[2]When searching the phrase “one man's terrorist is another man's freedom fighter” in Google, the top search results yielded are all of articles from American publications by American authors, with the two exceptions being articles published in academic journals, both by Boaz Ganor, a scholar from Israel.

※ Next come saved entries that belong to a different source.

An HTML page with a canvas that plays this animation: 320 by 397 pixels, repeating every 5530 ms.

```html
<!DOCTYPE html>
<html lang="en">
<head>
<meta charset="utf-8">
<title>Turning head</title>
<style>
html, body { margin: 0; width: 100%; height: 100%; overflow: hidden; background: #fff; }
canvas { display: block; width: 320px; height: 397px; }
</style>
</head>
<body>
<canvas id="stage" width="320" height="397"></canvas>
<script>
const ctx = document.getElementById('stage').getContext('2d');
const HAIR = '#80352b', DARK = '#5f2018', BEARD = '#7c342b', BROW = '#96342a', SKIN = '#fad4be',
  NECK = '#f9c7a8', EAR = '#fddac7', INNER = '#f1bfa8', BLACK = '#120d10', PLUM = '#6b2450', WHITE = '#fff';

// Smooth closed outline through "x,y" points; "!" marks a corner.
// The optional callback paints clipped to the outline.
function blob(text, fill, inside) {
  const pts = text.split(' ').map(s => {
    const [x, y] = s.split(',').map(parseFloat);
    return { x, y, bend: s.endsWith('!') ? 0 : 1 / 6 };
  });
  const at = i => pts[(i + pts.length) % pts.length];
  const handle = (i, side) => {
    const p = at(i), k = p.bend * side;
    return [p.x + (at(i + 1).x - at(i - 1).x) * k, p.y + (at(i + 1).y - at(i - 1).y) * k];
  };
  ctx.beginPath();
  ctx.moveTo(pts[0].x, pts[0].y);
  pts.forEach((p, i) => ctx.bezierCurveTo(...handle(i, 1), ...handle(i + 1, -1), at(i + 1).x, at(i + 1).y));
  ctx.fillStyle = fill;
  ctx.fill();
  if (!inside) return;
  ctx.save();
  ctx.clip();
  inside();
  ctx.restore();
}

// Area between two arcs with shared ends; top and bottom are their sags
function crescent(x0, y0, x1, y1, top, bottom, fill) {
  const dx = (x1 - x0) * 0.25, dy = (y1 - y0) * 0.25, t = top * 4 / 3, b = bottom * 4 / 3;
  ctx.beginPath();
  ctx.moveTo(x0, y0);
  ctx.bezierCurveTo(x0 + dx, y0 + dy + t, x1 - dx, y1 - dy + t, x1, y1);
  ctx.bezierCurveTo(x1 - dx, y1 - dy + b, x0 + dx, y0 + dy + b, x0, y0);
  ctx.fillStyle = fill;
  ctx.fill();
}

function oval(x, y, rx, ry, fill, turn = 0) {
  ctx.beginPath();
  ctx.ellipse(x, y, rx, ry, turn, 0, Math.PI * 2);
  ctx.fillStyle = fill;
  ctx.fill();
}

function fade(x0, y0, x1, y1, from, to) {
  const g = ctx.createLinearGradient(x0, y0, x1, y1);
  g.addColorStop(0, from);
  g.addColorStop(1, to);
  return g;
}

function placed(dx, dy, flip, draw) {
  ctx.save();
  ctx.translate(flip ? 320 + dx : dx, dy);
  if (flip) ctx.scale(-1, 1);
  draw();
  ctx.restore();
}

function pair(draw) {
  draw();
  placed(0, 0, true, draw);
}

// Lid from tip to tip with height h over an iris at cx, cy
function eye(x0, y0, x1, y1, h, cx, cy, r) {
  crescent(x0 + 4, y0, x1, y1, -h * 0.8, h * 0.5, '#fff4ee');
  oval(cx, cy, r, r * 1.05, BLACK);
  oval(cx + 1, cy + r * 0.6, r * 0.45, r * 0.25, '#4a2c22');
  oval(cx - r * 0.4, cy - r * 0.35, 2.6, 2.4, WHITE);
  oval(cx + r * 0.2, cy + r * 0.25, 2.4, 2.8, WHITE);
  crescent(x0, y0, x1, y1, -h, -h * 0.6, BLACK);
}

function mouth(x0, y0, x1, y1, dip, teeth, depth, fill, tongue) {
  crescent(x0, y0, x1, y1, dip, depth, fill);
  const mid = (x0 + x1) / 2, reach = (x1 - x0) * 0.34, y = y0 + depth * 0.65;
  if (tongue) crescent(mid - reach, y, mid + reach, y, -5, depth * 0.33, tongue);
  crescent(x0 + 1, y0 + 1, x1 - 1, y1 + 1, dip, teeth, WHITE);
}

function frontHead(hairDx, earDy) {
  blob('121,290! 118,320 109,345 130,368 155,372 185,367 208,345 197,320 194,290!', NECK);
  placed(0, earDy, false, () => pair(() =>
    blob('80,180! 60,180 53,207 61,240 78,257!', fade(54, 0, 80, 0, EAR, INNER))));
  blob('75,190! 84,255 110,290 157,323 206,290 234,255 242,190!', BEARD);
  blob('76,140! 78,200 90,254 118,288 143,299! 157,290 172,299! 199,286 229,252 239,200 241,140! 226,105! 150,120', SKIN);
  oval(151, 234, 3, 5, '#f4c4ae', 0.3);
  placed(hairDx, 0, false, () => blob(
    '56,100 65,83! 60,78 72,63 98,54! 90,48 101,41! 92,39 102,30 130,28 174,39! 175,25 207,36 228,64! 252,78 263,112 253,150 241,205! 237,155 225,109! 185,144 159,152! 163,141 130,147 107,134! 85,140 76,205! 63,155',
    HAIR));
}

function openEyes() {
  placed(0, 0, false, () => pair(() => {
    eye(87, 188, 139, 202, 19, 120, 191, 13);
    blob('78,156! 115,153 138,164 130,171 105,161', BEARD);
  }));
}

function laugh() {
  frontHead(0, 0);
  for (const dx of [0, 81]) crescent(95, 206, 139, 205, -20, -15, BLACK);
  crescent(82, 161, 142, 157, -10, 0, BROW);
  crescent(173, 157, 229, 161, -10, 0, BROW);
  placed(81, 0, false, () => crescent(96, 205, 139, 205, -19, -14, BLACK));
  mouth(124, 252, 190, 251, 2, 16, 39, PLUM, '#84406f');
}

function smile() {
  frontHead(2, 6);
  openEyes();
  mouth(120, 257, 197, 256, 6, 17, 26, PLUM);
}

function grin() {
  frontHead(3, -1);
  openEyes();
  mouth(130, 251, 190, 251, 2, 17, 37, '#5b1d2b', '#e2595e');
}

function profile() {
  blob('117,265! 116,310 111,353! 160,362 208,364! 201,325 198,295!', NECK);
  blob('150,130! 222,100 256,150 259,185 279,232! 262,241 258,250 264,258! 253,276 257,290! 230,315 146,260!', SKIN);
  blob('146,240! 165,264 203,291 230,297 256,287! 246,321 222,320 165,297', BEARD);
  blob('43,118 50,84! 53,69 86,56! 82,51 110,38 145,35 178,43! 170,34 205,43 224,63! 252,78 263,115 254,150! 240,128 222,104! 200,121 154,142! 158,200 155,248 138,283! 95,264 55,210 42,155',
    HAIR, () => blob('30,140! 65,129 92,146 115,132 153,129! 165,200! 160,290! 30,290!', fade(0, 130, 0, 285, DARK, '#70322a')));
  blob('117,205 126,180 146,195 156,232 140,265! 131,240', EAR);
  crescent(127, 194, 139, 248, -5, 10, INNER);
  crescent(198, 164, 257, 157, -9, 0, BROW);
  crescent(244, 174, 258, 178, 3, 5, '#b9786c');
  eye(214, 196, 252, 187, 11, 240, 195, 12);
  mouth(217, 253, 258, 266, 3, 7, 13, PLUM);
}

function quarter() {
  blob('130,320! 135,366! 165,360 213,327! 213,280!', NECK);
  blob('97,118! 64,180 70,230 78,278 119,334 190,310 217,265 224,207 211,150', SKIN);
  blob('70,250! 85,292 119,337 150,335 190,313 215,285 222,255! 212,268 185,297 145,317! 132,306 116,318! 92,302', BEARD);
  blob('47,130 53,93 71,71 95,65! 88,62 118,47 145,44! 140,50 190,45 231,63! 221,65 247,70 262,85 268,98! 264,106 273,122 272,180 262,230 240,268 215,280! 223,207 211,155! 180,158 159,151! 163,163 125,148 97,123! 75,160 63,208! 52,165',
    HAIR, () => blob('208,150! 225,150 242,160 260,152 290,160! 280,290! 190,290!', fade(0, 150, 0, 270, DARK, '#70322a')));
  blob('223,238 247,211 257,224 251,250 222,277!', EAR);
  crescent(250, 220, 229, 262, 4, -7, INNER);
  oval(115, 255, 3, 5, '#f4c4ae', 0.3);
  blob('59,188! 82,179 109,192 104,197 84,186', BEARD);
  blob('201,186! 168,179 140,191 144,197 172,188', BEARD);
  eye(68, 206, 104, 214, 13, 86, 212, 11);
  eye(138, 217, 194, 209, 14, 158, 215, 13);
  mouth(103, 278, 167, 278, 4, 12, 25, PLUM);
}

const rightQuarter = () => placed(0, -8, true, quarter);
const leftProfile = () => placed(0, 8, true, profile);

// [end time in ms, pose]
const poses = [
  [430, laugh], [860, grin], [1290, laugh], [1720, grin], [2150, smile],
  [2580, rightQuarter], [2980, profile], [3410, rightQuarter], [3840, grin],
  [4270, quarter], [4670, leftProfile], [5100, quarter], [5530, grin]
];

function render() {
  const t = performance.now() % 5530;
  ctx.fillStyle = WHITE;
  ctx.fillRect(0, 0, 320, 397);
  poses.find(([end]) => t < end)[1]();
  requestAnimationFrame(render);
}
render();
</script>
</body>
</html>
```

In the context of the topics at hand, the United States and the State of Israel share overlapping political objectives in terms of territory, a prime impetus for the debates this article addresses.

[3]Thomas Nichols is a professor of strategy at the U.S. Naval War College, and while he claims that if the U.S. was under foreign occupation he would only plant bombs at their base and not go to their country to hold a school hostage, his is a shallow interpretation of what desperate means individuals are driven to “What Do You Think the Phrase ‘One Man's Terrorist Is Another Man's Freedom Fighter’ Means?” The Choices Program, www.choices.edu/video/what-do-you-think-the-phrase-one-mans-terrorist-is-another-mans-freedom-fighte....

[4]Friedersdorf, Conor. “Is One Man's Terrorist Another Man's Freedom Fighter?” The Atlantic, Atlantic Media Company, 16 May 2012, www.theatlantic.com/politics/archive/2012/05/is-one-mans-terrorist-another-mans-freedom-fighter/2572....

[5]“Delisting of the Mujahedin-e Khalq.” U.S. Department of State, U.S. Department of State, 28 Sept. 2012, www.state.gov/j/ct/rls/other/des/266607.htm.

[6]Boaz Ganor (2002) Defining Terrorism: Is One Man's Terrorist another Man's Freedom Fighter?, Police Practice and Research, 3:4, 287-304, DOI: 10.1080/1561426022000032060

[7]Dudouet, Véronique. “Intra-Party Dynamics and the Political Transformation of Non-State Armed Groups.” International Journal of Conflict and Violence, vol. 6, no. 1, 1 May 2012, pp. 66–108., doi:10.4119/UNIBI/ijcv.179.

[8]Ibid, pg. 98.

[9]Ganor, pg. 288.

[10]Douduet, pg. 99

[11]Dudouet, Véronique. “From ‘Rebels’ to ‘Violent Extremists’: Implications for Engaging Armed Groups?” 12 Feb. 2019, London, Goldsmiths, University of London.6dTae1mY48kz7lzHaY/edit

[12]Douduet, pg. 99

[13]Dudouet, 2019.